My girlfriend likes it (finally, she likes something other than a vanilla-beast oriental!!), but I steal it occasionally. Big thumbs up.
05th February, 2010

Versace pour Homme by Versace

I'm usually a pretty easygoing reviewer, even with scents that are very unpopular or that disagree with me strongly. But I have to say...Versace Pour Homme is just exquisitely bad. It's like someone took Allure Homme Sport, made it project like Kouros, and dumped pesticides in it. Certain scents are so synthetic they make my mouth taste plasticy...this is one of them. Really, really unpleasant for me.
18th January, 2010

Agrumi di Sicilia / Agrumi Amaria di Sicilia by Bois 1920

It smells quite good, with (as expected) with bitter, sour, natural citrus notes, followed by a vague woody dry down. I enjoy the scent itself (pedestrian though it is), but the longevity is pathetic. And this is coming from someone whose skin usually projects and holds scent well.
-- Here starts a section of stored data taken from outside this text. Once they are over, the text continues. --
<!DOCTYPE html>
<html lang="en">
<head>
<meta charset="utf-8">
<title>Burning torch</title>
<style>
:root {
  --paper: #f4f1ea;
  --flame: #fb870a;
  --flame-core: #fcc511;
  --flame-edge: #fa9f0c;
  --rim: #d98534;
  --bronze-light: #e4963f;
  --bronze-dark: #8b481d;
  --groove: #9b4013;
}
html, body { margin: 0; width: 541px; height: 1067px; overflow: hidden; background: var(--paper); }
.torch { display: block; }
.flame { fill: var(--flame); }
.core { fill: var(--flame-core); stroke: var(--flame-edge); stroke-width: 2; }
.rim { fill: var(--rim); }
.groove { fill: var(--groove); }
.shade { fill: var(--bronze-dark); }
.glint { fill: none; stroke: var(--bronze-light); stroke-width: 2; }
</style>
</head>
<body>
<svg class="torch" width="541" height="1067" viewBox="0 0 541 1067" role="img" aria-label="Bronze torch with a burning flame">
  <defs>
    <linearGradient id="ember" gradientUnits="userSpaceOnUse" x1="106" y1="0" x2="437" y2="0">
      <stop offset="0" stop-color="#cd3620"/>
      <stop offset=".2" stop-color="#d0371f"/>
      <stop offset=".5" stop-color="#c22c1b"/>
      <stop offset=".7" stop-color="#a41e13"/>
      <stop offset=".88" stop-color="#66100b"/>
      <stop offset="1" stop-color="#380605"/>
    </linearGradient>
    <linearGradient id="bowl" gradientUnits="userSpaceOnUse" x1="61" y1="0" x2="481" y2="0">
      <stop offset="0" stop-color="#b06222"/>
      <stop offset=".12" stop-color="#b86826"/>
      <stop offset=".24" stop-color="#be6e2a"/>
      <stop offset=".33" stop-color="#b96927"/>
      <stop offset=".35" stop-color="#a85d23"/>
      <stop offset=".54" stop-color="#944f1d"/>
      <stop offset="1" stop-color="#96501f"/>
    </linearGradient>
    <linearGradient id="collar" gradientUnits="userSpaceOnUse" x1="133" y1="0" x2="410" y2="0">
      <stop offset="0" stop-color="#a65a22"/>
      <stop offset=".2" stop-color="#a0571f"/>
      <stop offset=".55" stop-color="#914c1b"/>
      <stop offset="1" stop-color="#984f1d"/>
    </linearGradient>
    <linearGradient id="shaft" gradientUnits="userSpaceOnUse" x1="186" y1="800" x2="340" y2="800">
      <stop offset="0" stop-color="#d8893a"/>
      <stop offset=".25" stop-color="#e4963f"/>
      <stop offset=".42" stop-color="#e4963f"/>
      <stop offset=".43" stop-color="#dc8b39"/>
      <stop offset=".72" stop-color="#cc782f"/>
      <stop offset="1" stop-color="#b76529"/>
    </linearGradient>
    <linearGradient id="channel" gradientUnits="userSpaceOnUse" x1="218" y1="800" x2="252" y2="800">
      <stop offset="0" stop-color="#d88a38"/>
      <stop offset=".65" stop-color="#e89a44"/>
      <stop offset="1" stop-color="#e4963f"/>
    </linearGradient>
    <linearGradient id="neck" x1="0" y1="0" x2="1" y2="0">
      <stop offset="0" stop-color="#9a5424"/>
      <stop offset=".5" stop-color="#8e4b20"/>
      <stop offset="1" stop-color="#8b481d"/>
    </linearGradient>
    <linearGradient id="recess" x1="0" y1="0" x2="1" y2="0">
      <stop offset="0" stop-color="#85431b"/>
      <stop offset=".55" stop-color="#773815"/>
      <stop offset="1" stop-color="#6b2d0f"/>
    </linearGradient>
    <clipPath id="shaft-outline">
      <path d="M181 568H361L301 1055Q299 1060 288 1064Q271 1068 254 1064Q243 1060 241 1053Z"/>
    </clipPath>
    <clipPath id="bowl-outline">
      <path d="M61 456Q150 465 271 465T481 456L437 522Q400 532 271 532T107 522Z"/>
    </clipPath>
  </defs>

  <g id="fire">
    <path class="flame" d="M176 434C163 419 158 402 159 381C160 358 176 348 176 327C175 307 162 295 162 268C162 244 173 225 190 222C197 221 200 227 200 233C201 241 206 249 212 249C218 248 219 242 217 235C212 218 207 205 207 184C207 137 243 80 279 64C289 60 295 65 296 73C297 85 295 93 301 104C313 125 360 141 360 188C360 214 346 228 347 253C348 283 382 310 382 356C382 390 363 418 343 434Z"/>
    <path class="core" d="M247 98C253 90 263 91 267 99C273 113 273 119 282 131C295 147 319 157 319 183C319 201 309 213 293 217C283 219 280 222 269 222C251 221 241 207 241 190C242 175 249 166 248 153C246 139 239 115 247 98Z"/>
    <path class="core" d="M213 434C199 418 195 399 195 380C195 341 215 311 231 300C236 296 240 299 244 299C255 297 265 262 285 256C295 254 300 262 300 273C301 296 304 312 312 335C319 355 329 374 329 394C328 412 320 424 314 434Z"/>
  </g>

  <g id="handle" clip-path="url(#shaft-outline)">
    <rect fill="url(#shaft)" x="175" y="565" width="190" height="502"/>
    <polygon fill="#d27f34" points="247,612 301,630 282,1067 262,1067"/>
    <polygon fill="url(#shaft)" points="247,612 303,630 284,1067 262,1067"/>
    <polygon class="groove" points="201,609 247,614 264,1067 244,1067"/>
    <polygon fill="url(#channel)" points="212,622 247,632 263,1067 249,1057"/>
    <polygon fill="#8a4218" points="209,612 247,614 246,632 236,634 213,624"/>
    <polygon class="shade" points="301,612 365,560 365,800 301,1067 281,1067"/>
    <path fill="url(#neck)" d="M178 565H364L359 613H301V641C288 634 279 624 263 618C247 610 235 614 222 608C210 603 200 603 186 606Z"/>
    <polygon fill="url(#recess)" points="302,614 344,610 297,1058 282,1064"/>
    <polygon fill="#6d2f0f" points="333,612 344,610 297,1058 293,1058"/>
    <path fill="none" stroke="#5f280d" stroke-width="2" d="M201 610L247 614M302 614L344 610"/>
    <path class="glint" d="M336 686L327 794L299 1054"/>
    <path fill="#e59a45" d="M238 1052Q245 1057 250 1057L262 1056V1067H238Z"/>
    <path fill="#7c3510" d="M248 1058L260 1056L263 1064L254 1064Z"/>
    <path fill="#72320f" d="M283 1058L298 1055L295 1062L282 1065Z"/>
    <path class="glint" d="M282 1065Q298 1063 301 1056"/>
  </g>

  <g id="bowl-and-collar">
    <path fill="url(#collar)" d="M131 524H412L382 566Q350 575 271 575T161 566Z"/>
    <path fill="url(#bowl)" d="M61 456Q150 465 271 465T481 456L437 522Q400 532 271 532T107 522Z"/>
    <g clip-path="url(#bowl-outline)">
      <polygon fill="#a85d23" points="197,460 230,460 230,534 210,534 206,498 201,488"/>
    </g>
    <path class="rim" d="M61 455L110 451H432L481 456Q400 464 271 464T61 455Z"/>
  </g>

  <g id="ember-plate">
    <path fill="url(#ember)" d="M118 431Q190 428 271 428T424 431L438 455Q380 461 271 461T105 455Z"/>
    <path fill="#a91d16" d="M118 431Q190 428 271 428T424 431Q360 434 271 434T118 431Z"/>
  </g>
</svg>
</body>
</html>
It was barely there after all of 10 minutes. If I put my nose IN by wrist. I could get just the tiniest whiff of some soft (sandal?)woody notes. Seriously, I get more out of Eau d'Orange Verte.
19th November, 2009